| TASK GOAL |
When a line in the data below includes "links", pick it out and copy it.

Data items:
<<<<

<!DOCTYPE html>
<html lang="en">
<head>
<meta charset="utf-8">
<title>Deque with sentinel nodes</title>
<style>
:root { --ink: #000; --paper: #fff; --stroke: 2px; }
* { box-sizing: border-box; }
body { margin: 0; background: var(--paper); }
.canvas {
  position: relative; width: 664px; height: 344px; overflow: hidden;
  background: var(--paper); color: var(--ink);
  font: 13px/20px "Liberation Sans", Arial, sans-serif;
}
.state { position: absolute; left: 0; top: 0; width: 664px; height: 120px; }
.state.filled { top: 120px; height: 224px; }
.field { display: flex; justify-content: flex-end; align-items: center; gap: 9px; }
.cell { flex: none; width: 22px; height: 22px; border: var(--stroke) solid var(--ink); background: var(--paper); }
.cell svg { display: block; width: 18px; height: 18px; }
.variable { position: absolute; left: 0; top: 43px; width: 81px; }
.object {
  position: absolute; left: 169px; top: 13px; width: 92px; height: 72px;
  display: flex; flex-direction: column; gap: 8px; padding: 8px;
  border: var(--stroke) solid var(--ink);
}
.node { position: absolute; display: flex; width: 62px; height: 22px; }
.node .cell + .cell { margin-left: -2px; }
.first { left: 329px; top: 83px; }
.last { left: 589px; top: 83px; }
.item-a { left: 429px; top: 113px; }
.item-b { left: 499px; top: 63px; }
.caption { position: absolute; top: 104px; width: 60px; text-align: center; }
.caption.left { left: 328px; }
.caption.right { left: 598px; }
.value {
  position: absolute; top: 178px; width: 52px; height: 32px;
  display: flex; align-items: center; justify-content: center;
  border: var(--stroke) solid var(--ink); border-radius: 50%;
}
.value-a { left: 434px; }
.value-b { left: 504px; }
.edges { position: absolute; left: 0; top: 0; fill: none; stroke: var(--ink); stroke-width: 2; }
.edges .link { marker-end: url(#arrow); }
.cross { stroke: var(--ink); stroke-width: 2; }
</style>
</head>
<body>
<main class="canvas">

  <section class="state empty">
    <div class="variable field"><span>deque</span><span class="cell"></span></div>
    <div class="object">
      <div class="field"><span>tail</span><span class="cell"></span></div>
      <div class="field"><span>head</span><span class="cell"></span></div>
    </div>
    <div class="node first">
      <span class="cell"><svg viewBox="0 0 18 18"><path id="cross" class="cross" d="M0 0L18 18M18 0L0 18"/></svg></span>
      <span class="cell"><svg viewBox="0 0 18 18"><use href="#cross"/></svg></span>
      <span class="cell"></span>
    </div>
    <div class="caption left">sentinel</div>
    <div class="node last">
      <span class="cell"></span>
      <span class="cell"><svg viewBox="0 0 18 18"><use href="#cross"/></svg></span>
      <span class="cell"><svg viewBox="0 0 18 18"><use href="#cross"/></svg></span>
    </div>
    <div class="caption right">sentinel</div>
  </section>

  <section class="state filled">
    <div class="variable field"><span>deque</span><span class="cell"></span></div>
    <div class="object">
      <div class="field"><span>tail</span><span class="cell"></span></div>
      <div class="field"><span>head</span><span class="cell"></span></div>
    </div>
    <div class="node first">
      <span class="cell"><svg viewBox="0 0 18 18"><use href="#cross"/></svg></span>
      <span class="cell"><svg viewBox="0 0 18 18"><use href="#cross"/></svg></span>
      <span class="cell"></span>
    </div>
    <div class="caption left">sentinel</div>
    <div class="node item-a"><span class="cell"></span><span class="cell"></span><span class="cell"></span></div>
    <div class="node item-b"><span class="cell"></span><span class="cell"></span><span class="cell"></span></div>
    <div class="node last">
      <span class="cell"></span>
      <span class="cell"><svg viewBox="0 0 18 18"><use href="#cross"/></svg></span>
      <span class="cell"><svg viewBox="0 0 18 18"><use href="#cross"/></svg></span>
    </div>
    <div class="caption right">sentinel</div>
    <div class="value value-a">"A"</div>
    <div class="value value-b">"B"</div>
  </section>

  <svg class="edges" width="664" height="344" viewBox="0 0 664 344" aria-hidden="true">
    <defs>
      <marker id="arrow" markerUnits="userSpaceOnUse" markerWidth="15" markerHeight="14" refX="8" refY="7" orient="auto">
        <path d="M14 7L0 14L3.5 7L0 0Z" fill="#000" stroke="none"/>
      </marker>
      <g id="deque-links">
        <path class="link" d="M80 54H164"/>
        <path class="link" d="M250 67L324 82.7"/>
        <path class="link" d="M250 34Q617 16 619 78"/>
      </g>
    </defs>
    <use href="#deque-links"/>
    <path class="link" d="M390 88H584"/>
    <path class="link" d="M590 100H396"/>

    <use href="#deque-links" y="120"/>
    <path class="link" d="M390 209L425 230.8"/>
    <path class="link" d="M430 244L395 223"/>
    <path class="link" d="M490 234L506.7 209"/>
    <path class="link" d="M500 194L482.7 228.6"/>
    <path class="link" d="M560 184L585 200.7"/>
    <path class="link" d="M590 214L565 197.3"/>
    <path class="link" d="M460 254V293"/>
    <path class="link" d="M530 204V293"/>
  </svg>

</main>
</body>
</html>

>>>>

| SOLUTION FOR THIS EXERCISE |
      <g id="deque-links">
    <use href="#deque-links"/>
    <use href="#deque-links" y="120"/>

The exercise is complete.